As the world faces a second wave of COVID-19 infections, China is one the few countries that has returned to normal social and economic activity, despite being the epicenter of the pandemic.
Social restrictions on movement have been lifted, as the Chinese government’s contact tracing system has so far proven effective in containing new outbreaks of the virus. As a result, movie theatres, shops, restaurants, social events, and other services have all been able to reopen, with consumers also regaining the confidence to spend once again.
Furthermore, the services, export, and investment areas of the Chinese economy have led the economic recovery, but it must be noted that the Chinese consumer is beginning to pick up and contribute more significantly. Even prior to the pandemic, the contribution of consumption to GDP in China was expected to increase, and become a more significant driver of economic growth. Private consumption in China accounts for only 39% of GDP, which has grown over the decades, but is relatively low when compared to other major global economies such as the US (68%), Japan (54%) or the Europe (52%).
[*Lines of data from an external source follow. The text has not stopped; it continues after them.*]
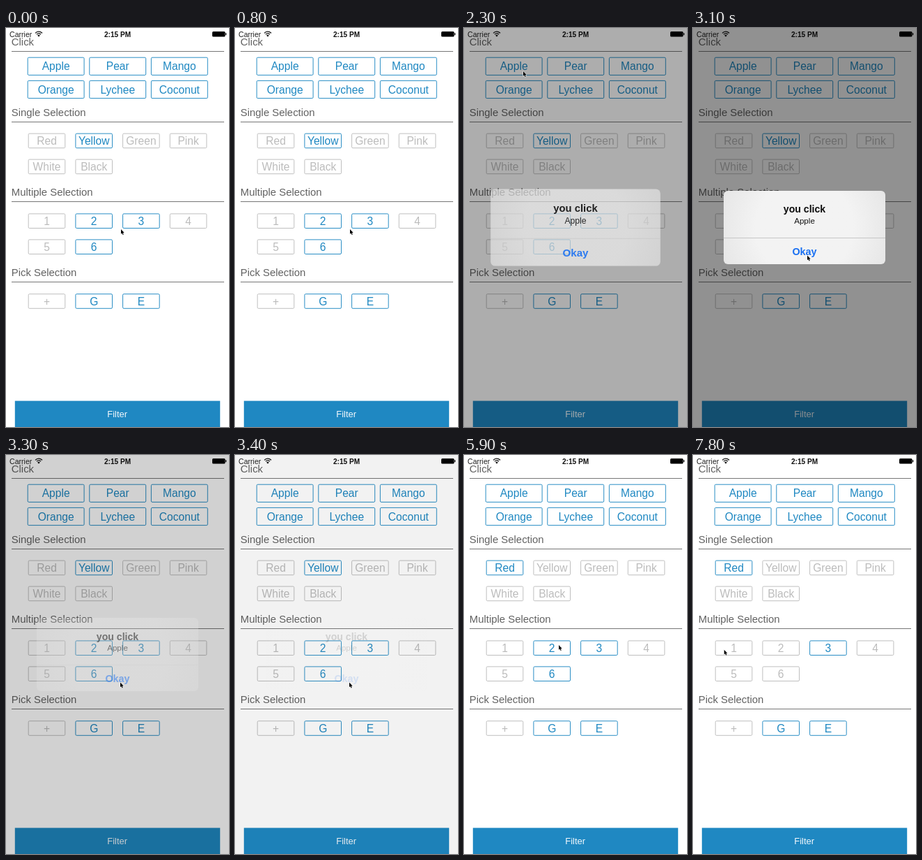
These frames come from a looping animation (320 px wide and 571 px high, 8 s). An HTML page with a canvas:

```html
<!DOCTYPE html>
<html lang="en">
<head>
<meta charset="utf-8">
<title>Tag buttons</title>
<style>
html, body { margin: 0; width: 100%; height: 100%; overflow: hidden; background: #fff; }
canvas { display: block; width: 320px; height: 571px; }
</style>
</head>
<body>
<canvas id="stage" width="320" height="571"></canvas>
<script>
const ctx = document.getElementById('stage').getContext('2d');
const LOOP = 8000, STEP = 100;
const BLUE = '#1f88c2', GREY = '#bcbcbc';
const FONT = '"Liberation Sans", Arial, sans-serif';
const DIM = 0.43;

// Cursor stops: time, x, y
const PATH = [
  [0, 165, 288], [900, 165, 288], [1700, 102.5, 90.5], [2000, 85, 62], [2400, 85, 62],
  [3000, 164, 325.5], [4100, 164, 325.5], [4800, 58, 161], [5500, 58, 161],
  [5900, 136, 272], [6300, 136, 272], [6700, 137, 313], [7200, 137, 313],
  [7800, 44.7, 278.7], [8000, 44.7, 278.7]
];

function text(str, x, y, size, color, align = 'center', weight = '') {
  ctx.font = `${weight} ${size}px ${FONT}`;
  ctx.textAlign = align;
  ctx.fillStyle = color;
  ctx.fillText(str, x, y);
}

function box(label, x, y, w, h, on) {
  ctx.strokeStyle = on ? BLUE : GREY;
  ctx.lineWidth = 0.95;
  ctx.beginPath();
  ctx.roundRect(x, y, w, h, 1.5);
  ctx.stroke();
  text(label, x + w / 2, y + h / 2 + 5.6, 15.6, on ? BLUE : GREY);
}

function section(title, y) {
  text(title, 7.8, y + 4.9, 14.9, '#626262', 'left');
  ctx.fillStyle = '#777';
  ctx.fillRect(8, Math.floor(y + 13), 305, 1);
}

function tags(labels, top, isOn) {
  labels.forEach((label, i) =>
    box(label, 32.2 + 67.7 * (i % 4), top + 37 * Math.floor(i / 4), 52.6, 20.6, isOn(label)));
}

function statusBar() {
  text('Carrier', 5, 12.6, 10.6, '#222', 'left');
  text('2:15 PM', 160, 12.6, 10.1, '#111', 'center', 'bold');
  ctx.strokeStyle = ctx.fillStyle = '#111';
  ctx.lineWidth = 1.3;
  for (const r of [4.2, 6.8]) {
    ctx.beginPath();
    ctx.arc(47, 12, r, -Math.PI * 0.76, -Math.PI * 0.24);
    ctx.stroke();
  }
  ctx.beginPath();
  ctx.moveTo(47, 12.6);
  ctx.arc(47, 12.6, 2.6, -Math.PI * 0.76, -Math.PI * 0.24);
  ctx.fill();
  ctx.fillStyle = '#000';
  ctx.beginPath();
  ctx.roundRect(296, 5, 18.5, 7.5, 1.5);
  ctx.fill();
  ctx.fillRect(315, 7.2, 1.2, 3);
}

function page(t) {
  ctx.fillStyle = '#fff';
  ctx.fillRect(0, 0, 320, 571);
  section('Click', 20);
  section('Single Selection', 121);
  section('Multiple Selection', 235.5);
  section('Pick Selection', 350.5);
  statusBar();

  ['Apple', 'Pear', 'Mango', 'Orange', 'Lychee', 'Coconut'].forEach((label, i) =>
    box(label, 31.2 + 88.6 * (i % 3), i < 3 ? 42.2 : 75.4, 80.9, 25.2, true));

  const single = t < 5000 ? 'Yellow' : 'Red';
  tags(['Red', 'Yellow', 'Green', 'Pink', 'White', 'Black'], 151.1, l => l === single);

  const chosen = { 2: t < 6100, 3: true, 6: t < 7100 };
  tags(['1', '2', '3', '4', '5', '6'], 265.9, l => chosen[l]);
  tags(['+', 'G', 'E'], 380.7, l => l !== '+');

  ctx.fillStyle = BLUE;
  ctx.fillRect(12.8, 533.6, 294.4, 37.4);
  text('Filter', 159.7, 557.3, 13, '#f2f8fc');
}

function alertBox(t) {
  if (t < 2150 || t > 3900) return;
  const leaving = t > 3230;
  const shown = leaving ? Math.exp(-(t - 3230) / 80) : 1 - Math.exp(-(t - 2150) / 108);
  ctx.fillStyle = `rgba(0,0,0,${DIM * shown})`;
  ctx.fillRect(0, 0, 320, 571);

  ctx.save();
  const scale = leaving ? 1 : 1.2 - 0.2 * shown;
  ctx.translate(160, 285.5);
  ctx.scale(scale, scale);
  ctx.globalAlpha = shown ** 1.5;
  const glow = ctx.createRadialGradient(0, 0, 70, 0, 0, 128);
  glow.addColorStop(0, '#f3f3f3');
  glow.addColorStop(1, '#e6e6e6');
  ctx.fillStyle = glow;
  ctx.beginPath();
  ctx.roundRect(-116, -52.5, 232, 105, 6);
  ctx.fill();
  ctx.fillStyle = '#c6c6c6';
  ctx.fillRect(-116, 14.5, 232, 1);
  ctx.globalAlpha = Math.min(1, shown * 1.2);
  text('you click', 0, -21, 14.1, '#0c0c0c', 'center', 'bold');
  text('Apple', 0, -5.7, 11.6, '#161616');
  text('Okay', 0, 39.5, 14.4, '#1a70f2', 'center', 'bold');
  ctx.restore();
}

function cursor(t) {
  const i = Math.max(1, PATH.findIndex(p => p[0] > t));
  const [t0, x0, y0] = PATH[i - 1], [t1, x1, y1] = PATH[i];
  const u = (t - t0) / (t1 - t0);
  const k = u * u * (3 - 2 * u);
  ctx.save();
  ctx.translate(x0 + (x1 - x0) * k, y0 + (y1 - y0) * k);
  ctx.scale(0.9, 0.9);
  ctx.beginPath();
  for (const [x, y] of [[0, 0], [0, 7.6], [1.7, 6.1], [2.9, 9], [4.2, 8.4], [3, 5.7], [5.2, 5.6]])
    ctx.lineTo(x, y);
  ctx.closePath();
  ctx.lineJoin = 'round';
  ctx.lineWidth = 1.2;
  ctx.strokeStyle = 'rgba(255,255,255,.85)';
  ctx.stroke();
  ctx.fillStyle = '#000';
  ctx.fill();
  ctx.restore();
}

function frame() {
  const t = Math.floor((performance.now() % LOOP) / STEP) * STEP;
  page(t);
  alertBox(t);
  cursor(t);
  requestAnimationFrame(frame);
}
frame();
</script>
</body>
</html>
```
Going forward however, we do expect to see this rise in the coming years, as China continues to transition from an export-investment driven economy to a more consumer-based one.